All INSIGNIA samples are analysed for pesticides residues and pollen diversity.
Last year, it was only possible to assign latter to the taxonomic family level, as the reference DNA database was not reliable enough to draw conclusions on botanical genus or species level. To complete the database, the colleagues from the Instituto Politécnico de Bragança in Portugal asked us to collect fresh plants, known to be important for bees.
No sooner said than done! The University of Graz sampled more than 60 plant species, herbarized them and will send it to Alice Pinto and her team in Portugal this week for ITS 2 metabarcoding. The figure below shows Papaver rhoeas, Cotoneaster horizontalis, Allium schoenoprasum, Tilia cordata, Rosa multiflora, Trifolium pratense, Sambucus nigra, Aruncus dioicus and Robinia pseudoacacia. All important melliferious plants for bees.
Hopefully, this enables the assignment of pollen to lower taxonomic levels in year two of INSIGNIA.
To estimate the colony strength, citizen scientists count the occupied beelanes in each hive for every sampling round.
Robert Brodschneider & Kristina Gratzer
Austrian citizen scientist Matthias is proud to keep bees in all 23 city disctricts of Vienna! For INSIGNIA he has chosen an apiary at the eastend of the city. His beekeeping operation https://www.wiener-bezirksimkerei.at/ indeed offers different honeys from all boroughs. During sampling round 2, he filmed himself taking samples on one of the INSIGNIA hives!
Today, the Austrian beekeepers, the national coordinators and the study coordinator met virtually to get to know each other and to see how everybody looks like. Jozef van der Steen gave a short presentation to explain the main objectives of INSIGNIA and to present last year’s pesticides and pollen results.
Austrian citizen scientists were very interested and some open questions could be answered by the NatCos Robert Brodschneider and Kristina Gratzer as well as by Jozef van der Steen, who by the way. speaks extraordinary good German.
Today, also the first sampling period started. Within the next four days the APIStrips will be exchanged and pollen will be sampled in nine European countries simultaneously.
The participating citizen scientists in Austria were very curious about their results from INSIGNIA year 1. As we were curious too, we attempted to provide the results of the metabarcoding and pesticides analyses as quick as possible to them – right after receiving the raw data from the labs and after submitting them to the EU. Further, it was also important to us, to ensure anonymity for the participants. Therefore, each citizen scientist only got his/her individual results.

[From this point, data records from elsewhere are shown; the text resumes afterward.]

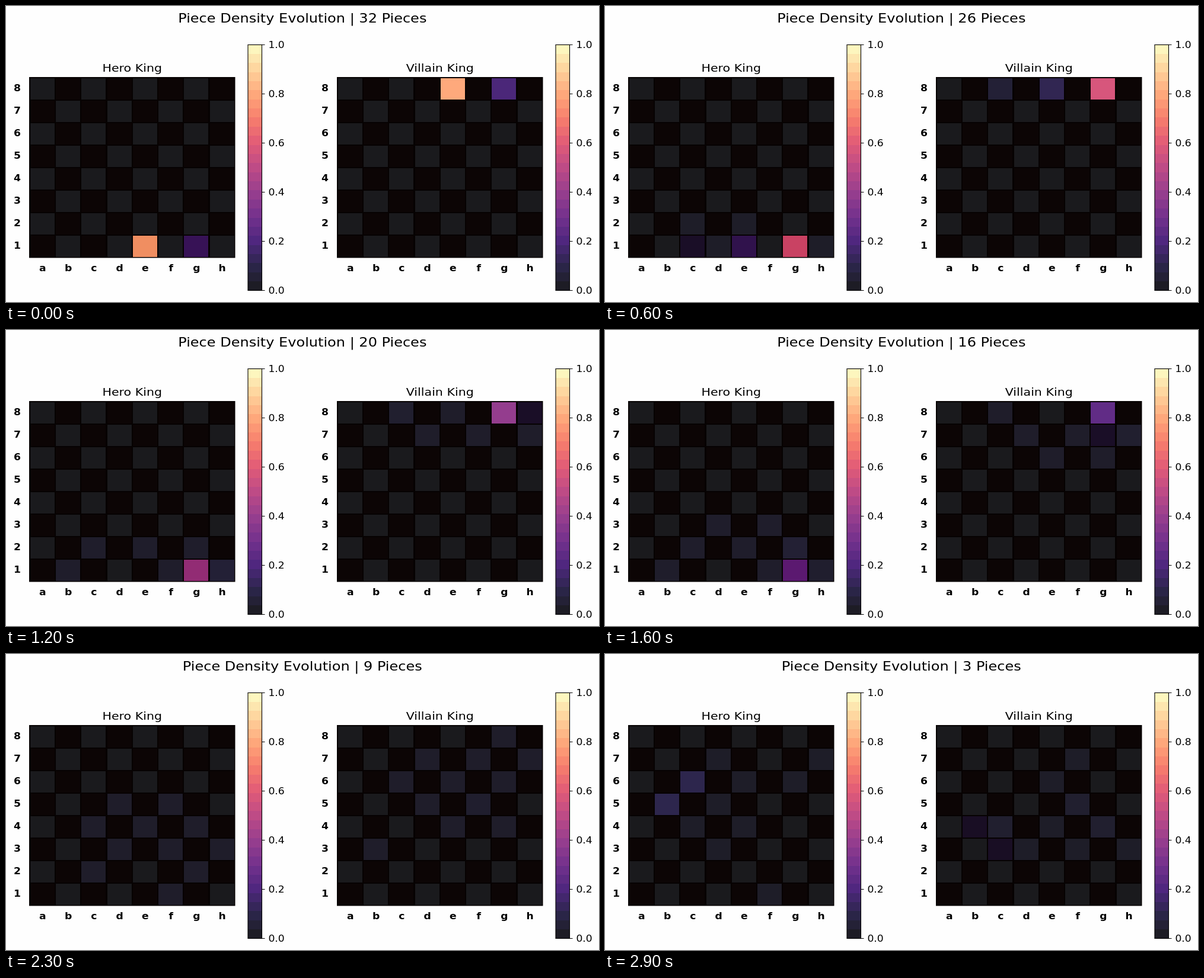
These frames come from a looping animation (1000 by 500 pixels, 3000 ms). An HTML page with a canvas:

```html
<!DOCTYPE html>
<html lang="en">
<head>
<meta charset="utf-8">
<title>Piece Density Evolution</title>
<style>
  html, body { margin: 0; width: 100%; height: 100%; overflow: hidden; background: #fefefe; }
  canvas { display: block; }
</style>
</head>
<body>
<canvas id="stage" width="1000" height="500"></canvas>
<script>
const ctx = document.getElementById('stage').getContext('2d');
const STEP = 100, STEPS = 30;
const ASPECT = 1.138;               // the whole chart is wider than it is tall
const CELL_W = 43.25, CELL_H = 38.06, TOP = 120.5;
const BAR_TOP = 65.5, BAR_H = 415, BANDS = 27;
const FILES = 'abcdefgh';

// Magma colour ramp in equal steps from 0 to 1
const RAMP = ['000004', '140e36', '3b0f70', '641a80', '8c2981', 'b73779',
  'de4968', 'f7705c', 'fe9f6d', 'fecf92', 'fcfdbf']
  .map(h => [0, 2, 4].map(i => parseInt(h.slice(i, i + 2), 16)));
const LIGHT = [255, 255, 255], DARK = [120, 50, 12];

// Percentages, each followed by the squares that have it
const KEY_STEPS = [0, 6, 12, 16, 19, 23, 29];
const HERO = [
  '78.5 e1 17 g1',
  '15 e1 57 g1 2.5 c2 e2 d1 h1 7.5 c1',
  '42 g1 5.5 h1 3 c2 e2 g2 b1 f1',
  '27 g1 5 g2 3 d3 f3 c2 e2 b1 f1 3.8 h1',
  '14 g1 10.5 g2 4.5 h1 2.3 d3 f3 h3 c2 e2 f1 3 b1 7 f2 h2',
  '2.8 d5 f5 c4 e4 g4 d3 f3 h3 c2 g2 f1',
  '10.5 c6 b5 2.5 d7 h7 e6 g6 d5 c4 e4 d3 f1'
].map(parse);
const VILLAIN = [
  '80 e8 19 g8',
  '11.5 e8 57 g8 5.5 c8',
  '39 g8 4 c8 2.8 e8 d7 f7 h7 7.5 h8',
  '25 g8 2.8 c8 d7 f7 e6 g6 4 h7 7.5 g7',
  '11 g8 h7 5.5 f7 g6 9 g7 2.5 e6 f5',
  '2.8 g8 d7 f7 h7 c6 e6 g6 d5 e4 g4 b3 3.8 f5',
  '2.5 f7 e6 e4 d3 f3 h3 4 f5 c4 g4 7 b4 c3'
].map(parse);

function parse(text) {
  const map = {};
  let value = 0;
  for (const word of text.split(' ')) {
    if (isNaN(word)) map[word] = value;
    else value = word / 100;
  }
  return map;
}

function shade(v, base) {
  const i = Math.min(9, Math.floor(v * 10)), f = v * 10 - i;
  const rgb = RAMP[i].map((c, k) =>
    Math.round(0.9 * (c + (RAMP[i + 1][k] - c) * f) + 0.1 * base[k]));
  return `rgb(${rgb})`;
}

function label(text, x, y, size, align = 'center', weight = '') {
  ctx.save();
  ctx.translate(x, y);
  ctx.scale(ASPECT, 1);
  ctx.font = `${weight} ${size}px "DejaVu Sans", sans-serif`;
  ctx.textAlign = align;
  ctx.fillStyle = '#000';
  ctx.fillText(text, 0, 0);
  ctx.restore();
}

function board(left, name, keys, step) {
  let k = 0;
  while (k < KEY_STEPS.length - 2 && step >= KEY_STEPS[k + 1]) k++;
  const mix = (step - KEY_STEPS[k]) / (KEY_STEPS[k + 1] - KEY_STEPS[k]);

  label(name, left + 173, 111, 18.1);
  ctx.fillStyle = '#060202';
  ctx.fillRect(left - 0.75, TOP - 0.5, CELL_W * 8 + 1.5, CELL_H * 8 + 1);
  for (let row = 0; row < 8; row++) {
    const y = TOP + row * CELL_H;
    label(8 - row, left - 20.7, y + 23.5, 15.1, 'center', 'bold');
    for (let col = 0; col < 8; col++) {
      const square = FILES[col] + (8 - row);
      const a = keys[k][square] || 0, b = keys[k + 1][square] || 0;
      const x = Math.round(left + col * CELL_W + 1.2);
      ctx.fillStyle = shade(a + (b - a) * mix, (row + col) % 2 ? DARK : LIGHT);
      ctx.fillRect(x, Math.round(y + 1), 41, 36);
    }
  }
  for (let col = 0; col < 8; col++)
    label(FILES[col], left + (col + 0.5) * CELL_W + 0.5, 448, 15.1, 'center', 'bold');
}

function colorBar(x) {
  const h = BAR_H / BANDS;
  for (let i = 0; i < BANDS; i++) {
    ctx.fillStyle = shade(1 - (i + 0.5) / BANDS, LIGHT);
    const y = Math.round(BAR_TOP + i * h);
    ctx.fillRect(x, y, 23, Math.round(BAR_TOP + (i + 1) * h) - y);
  }
  ctx.strokeStyle = '#000';
  ctx.lineWidth = 1.1;
  ctx.strokeRect(x, BAR_TOP, 23.5, BAR_H);
  for (let i = 0; i <= 5; i++) {
    const y = BAR_TOP + BAR_H - i * BAR_H / 5;
    ctx.fillStyle = '#000';
    ctx.fillRect(x + 23.5, Math.round(y - 0.5), 5, 1);
    label((i / 5).toFixed(1), x + 34.4, y + 5.7, 15.1, 'left');
  }
}

function draw() {
  const step = Math.floor(performance.now() / STEP) % STEPS;
  ctx.fillStyle = '#fefefe';
  ctx.fillRect(0, 0, 1000, 500);
  label(`Piece Density Evolution | ${32 - step} Pieces`, 499.8, 28, 21.1);
  board(39.75, 'Hero King', HERO, step);
  board(558.75, 'Villain King', VILLAIN, step);
  colorBar(408);
  colorBar(927);
  requestAnimationFrame(draw);
}
draw();
</script>
</body>
</html>
```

We decided to not only send out the raw data files, as they are rather difficult to interpret for non-scientists. Instead we performed individual and basic data analysis for all of the 5 participants of year 1 and we arranged them in an excel file with several tables.
The main page (see figure below) explains some basics of how to handle the document and links to all of the result-tables.
The study start for INSIGNIA 2020 is one month away, but we already shipped the tool boxes to the nine Austrian citizen scientists. The tool boxes include the majority of the materials needed for the INSIGNIA 2020 study. The materials are sufficient for 2 bee hives, 1 installation round (=study start) and 10 sampling rounds. The pictures below show the content.
Accompanying the scheme for the study set up, we also worked on an illustration for the detailed sampling scheme. The scheme will also be translated and send to the citizen scientists. Within the scheme, one sampling period of each sampling method is illustrated and the crucial steps are shown. Additionally, the phenology list with 30 plants identified to be very important bee plants across Europe and the sampling dates are shown.
Within year one of INSIGNIA, the ApiStrips were proven to be an excellent pesticide-sampling matrix. Therefore they will also be used in year two of the study.
As there is always room for improvement, the pesticides experts from the University of Almeria developed a new packaging for the strips. From now on, the strips will be wrapped in aluminum foil prior to pack them in a special plastic envelope. The citizen scientist has to remove the yellow strip and close the envelope like a letter-the envelope is tightly sealed. With this way, the contamination risk decreases and analyses will be improved. Furthermore, the strips are thinner than last year.
Kristina Gratzer and Maria Murcia Morales
To facilitate the understanding of our study design, we created an illustration describing the crucial points of the INSIGNIA 2020 study. The scheme will be translated into a total of 7 other languages and will be send to the participating citizen scientists.